Rhapsody is 13 years old today. A pioneer of music subscription services, Rhapsody launched in 2001 with a tiny catalog of classical music. It has since grown into a leading global on-demand platform with a full-price on-demand plan, and a half-price Internet radio service. Rhapsody does not offer an ad-supported “freemium” service — such plans have recently become controversial.
To celebrate its 13th anniversary, the company released some new internal data about the streaming platform’s success to date and its listener highlights for 2014. Rhapsody has paid more than three-quarters of a billion dollars in royalties during its lifetime. This year, it will pay out an average of $65 in label royalties for each retail subscriber.
The platform’s data highlighted the shift to mobile, noting that 63% of its global audience streams only on a mobile device. That “only” is important. Triton Digital noted that in August, 60% of webcast listening transpired via the top two mobile platforms (Android and iOS). But there was no mobile exclusivity attached to that number. rhapsody’s announcement indicates that about six out of 10 users are committed to mobile listening.
In-home streaming was the second most popular choice behind mobile. Rhapsody determined that connected audio devices were the top tech for in-home streaming. In fact, in-home streaming devices were more popular than personal computers for streaming.
Both trends, mobile and WiFi speakers, speak to the decline of personal computers as listening stations, at least for Rhapsody’s audience. It is worth noting that Rhapsody has a global footprint, with its acquired Napster brand leading the way in Europe and South America.
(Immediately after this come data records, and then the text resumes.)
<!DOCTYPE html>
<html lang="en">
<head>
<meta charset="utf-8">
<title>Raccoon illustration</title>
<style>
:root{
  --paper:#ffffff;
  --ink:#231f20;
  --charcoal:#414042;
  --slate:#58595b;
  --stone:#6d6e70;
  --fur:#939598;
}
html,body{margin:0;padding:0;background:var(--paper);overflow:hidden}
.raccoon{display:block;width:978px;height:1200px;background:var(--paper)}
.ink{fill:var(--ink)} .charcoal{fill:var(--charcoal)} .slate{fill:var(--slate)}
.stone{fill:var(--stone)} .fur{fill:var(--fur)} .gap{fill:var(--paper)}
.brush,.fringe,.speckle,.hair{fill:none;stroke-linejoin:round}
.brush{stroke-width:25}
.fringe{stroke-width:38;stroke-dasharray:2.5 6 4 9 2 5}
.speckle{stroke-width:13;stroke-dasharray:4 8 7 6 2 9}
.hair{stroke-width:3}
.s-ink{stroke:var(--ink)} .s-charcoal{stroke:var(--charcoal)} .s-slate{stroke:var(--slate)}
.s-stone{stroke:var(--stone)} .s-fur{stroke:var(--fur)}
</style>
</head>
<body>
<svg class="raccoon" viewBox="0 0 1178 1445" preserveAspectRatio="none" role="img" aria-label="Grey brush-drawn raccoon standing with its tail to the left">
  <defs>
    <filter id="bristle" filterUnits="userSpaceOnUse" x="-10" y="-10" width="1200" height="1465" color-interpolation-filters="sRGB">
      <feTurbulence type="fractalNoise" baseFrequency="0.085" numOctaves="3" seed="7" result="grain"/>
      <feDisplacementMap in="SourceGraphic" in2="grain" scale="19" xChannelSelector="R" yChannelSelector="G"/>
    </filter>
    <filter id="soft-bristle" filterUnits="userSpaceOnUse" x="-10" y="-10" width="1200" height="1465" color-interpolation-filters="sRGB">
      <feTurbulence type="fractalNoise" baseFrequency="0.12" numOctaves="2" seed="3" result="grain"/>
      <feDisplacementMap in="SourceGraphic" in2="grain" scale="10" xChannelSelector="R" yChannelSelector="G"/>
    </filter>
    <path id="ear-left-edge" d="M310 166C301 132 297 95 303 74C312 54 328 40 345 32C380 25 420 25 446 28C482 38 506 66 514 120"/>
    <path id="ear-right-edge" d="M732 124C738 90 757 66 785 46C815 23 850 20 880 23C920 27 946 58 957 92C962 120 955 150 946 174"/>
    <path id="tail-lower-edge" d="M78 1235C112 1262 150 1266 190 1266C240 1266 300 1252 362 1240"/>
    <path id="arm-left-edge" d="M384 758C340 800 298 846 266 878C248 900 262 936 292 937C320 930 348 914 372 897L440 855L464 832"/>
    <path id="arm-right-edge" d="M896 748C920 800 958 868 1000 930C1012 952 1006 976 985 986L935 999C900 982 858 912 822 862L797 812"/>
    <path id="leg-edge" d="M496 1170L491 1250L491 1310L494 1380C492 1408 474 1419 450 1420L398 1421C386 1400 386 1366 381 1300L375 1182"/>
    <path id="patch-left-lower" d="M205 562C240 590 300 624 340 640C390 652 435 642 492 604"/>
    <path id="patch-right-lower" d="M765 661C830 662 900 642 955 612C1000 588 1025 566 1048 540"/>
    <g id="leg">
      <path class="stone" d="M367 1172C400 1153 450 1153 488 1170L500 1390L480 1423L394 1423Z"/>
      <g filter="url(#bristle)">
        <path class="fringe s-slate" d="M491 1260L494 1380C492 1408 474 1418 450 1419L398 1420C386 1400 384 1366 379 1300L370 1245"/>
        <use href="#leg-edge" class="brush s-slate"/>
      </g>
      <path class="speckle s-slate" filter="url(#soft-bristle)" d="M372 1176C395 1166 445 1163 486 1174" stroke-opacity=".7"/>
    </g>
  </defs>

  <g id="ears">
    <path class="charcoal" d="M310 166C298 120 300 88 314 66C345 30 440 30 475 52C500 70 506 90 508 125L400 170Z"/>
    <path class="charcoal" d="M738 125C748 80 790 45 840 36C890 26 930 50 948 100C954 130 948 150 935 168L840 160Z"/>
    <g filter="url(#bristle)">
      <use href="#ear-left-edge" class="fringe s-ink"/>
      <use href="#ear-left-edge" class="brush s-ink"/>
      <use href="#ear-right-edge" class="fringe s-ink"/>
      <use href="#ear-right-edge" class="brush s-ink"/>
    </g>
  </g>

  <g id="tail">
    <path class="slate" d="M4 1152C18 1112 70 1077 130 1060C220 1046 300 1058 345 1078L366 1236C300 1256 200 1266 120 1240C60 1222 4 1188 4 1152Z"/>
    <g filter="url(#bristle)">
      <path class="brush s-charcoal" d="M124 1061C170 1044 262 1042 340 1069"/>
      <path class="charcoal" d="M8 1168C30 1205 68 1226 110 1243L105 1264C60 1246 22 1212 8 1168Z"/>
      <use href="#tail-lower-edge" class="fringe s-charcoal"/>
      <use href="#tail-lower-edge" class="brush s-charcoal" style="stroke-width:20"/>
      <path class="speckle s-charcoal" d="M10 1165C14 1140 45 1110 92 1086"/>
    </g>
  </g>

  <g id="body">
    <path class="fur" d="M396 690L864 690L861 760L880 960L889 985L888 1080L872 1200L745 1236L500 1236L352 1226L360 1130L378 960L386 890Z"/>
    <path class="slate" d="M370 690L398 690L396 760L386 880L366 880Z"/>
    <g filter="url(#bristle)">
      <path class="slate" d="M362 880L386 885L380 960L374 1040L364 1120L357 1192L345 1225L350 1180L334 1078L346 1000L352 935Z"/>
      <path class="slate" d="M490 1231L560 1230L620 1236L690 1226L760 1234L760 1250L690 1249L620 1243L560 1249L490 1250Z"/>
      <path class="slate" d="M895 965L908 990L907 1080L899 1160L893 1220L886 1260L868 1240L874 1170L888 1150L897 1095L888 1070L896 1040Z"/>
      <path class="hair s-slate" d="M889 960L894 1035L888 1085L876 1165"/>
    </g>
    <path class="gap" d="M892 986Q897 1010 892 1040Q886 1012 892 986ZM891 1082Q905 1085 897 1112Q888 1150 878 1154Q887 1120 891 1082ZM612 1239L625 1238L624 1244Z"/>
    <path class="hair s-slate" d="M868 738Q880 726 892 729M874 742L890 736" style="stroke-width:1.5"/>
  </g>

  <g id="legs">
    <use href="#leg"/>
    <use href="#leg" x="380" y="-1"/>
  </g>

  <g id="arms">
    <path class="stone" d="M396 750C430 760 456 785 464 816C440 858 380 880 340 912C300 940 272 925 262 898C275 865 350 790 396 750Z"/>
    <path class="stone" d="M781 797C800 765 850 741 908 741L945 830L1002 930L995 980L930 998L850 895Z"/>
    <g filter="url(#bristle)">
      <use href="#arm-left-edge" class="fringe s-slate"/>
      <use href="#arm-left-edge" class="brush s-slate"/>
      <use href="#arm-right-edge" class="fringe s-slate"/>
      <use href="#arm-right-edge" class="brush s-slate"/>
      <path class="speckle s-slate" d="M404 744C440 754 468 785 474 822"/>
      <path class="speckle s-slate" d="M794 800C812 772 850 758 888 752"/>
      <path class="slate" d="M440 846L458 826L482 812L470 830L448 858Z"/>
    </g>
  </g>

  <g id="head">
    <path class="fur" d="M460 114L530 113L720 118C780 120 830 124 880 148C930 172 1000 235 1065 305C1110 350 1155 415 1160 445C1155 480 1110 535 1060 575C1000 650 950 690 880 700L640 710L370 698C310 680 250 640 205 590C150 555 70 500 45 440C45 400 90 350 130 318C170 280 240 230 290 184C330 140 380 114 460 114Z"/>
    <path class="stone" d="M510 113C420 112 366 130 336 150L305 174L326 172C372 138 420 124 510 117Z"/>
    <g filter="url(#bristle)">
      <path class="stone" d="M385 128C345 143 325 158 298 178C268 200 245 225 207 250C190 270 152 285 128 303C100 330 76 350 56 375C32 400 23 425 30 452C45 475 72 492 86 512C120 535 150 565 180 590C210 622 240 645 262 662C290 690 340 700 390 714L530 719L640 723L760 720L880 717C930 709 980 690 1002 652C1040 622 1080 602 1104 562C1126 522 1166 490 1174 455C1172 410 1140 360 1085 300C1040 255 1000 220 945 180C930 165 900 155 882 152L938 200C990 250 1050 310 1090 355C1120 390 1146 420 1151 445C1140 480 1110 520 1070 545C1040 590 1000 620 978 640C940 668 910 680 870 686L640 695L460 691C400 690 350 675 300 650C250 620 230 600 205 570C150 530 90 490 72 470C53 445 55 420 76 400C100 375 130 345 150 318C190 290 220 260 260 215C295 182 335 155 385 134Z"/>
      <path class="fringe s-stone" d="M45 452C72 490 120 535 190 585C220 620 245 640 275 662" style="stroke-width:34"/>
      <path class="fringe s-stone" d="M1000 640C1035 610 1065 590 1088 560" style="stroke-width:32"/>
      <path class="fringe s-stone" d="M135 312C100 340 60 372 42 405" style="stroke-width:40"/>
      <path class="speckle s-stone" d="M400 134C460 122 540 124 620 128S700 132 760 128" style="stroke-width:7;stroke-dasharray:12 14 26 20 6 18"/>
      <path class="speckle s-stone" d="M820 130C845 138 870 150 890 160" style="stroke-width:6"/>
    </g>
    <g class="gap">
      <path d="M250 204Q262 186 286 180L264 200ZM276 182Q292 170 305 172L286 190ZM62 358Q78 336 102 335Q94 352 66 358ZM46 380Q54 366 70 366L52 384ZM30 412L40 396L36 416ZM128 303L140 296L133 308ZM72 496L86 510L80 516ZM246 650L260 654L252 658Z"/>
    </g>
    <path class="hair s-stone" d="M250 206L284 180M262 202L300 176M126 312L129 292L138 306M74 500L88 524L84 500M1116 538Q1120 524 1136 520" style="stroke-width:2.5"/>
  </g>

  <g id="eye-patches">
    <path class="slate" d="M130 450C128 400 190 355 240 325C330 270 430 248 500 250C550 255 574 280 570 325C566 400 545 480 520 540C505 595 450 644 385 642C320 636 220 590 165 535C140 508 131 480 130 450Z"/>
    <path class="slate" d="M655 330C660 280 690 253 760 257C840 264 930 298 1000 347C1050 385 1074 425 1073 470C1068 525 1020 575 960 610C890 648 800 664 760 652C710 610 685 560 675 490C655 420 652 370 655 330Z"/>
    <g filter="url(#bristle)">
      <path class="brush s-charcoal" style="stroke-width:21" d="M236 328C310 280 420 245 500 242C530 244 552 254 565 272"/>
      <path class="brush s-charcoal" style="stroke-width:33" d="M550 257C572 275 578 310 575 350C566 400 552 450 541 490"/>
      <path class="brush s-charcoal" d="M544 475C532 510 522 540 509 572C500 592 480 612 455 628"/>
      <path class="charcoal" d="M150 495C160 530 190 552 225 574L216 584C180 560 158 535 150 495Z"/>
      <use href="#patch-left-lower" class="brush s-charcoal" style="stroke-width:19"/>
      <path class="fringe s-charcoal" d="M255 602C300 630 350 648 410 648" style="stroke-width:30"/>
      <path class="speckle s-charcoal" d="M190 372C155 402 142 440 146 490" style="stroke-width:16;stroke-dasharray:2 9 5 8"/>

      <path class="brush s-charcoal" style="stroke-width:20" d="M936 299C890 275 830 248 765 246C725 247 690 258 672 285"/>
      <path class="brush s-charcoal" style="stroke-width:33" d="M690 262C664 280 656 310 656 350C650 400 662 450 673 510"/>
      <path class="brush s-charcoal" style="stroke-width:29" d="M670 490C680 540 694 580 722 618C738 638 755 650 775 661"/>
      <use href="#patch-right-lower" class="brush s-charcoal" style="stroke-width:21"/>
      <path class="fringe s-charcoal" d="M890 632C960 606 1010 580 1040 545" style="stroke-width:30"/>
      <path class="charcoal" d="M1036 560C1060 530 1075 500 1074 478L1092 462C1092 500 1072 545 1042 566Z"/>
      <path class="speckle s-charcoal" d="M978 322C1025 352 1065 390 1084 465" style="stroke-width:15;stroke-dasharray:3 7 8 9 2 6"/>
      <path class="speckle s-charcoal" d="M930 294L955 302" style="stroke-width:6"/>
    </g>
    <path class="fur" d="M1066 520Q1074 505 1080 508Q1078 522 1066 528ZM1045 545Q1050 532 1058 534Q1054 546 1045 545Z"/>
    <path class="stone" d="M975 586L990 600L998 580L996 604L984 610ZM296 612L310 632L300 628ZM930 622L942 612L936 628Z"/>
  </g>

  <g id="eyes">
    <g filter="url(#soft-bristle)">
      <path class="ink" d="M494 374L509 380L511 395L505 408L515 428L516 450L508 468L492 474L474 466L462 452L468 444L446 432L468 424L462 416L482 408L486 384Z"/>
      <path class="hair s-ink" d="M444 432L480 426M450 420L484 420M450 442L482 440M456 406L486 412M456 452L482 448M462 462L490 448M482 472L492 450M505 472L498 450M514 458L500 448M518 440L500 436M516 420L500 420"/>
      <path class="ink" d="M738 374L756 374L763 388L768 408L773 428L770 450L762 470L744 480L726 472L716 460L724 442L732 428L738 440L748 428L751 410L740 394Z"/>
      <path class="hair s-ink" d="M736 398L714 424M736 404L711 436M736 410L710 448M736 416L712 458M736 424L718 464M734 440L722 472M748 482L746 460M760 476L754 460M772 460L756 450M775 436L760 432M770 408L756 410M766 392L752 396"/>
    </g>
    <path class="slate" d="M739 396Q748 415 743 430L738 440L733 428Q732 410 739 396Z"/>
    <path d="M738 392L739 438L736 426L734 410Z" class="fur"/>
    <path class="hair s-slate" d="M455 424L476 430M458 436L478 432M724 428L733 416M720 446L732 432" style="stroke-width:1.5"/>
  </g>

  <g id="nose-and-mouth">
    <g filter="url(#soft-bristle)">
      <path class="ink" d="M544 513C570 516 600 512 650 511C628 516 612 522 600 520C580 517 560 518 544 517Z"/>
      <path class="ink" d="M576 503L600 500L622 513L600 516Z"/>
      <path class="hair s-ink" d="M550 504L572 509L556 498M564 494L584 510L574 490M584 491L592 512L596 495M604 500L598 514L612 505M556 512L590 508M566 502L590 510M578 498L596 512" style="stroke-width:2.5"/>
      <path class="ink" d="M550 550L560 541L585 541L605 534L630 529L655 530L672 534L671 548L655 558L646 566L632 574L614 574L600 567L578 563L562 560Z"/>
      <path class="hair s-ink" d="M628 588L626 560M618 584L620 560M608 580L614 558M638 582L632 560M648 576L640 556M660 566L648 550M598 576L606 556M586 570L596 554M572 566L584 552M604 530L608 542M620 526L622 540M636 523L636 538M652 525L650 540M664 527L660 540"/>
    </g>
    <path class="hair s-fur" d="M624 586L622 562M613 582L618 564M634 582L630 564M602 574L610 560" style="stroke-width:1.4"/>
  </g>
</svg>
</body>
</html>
Rhapsody’s latest high-profile business alliance was a launch partnership with T-Mobile in the phone company’s Music Freedom plan. Rhapsody’s unRadio non-interactive service was boosted in that launch, and receives special promotion in T-Mobile’s marketing.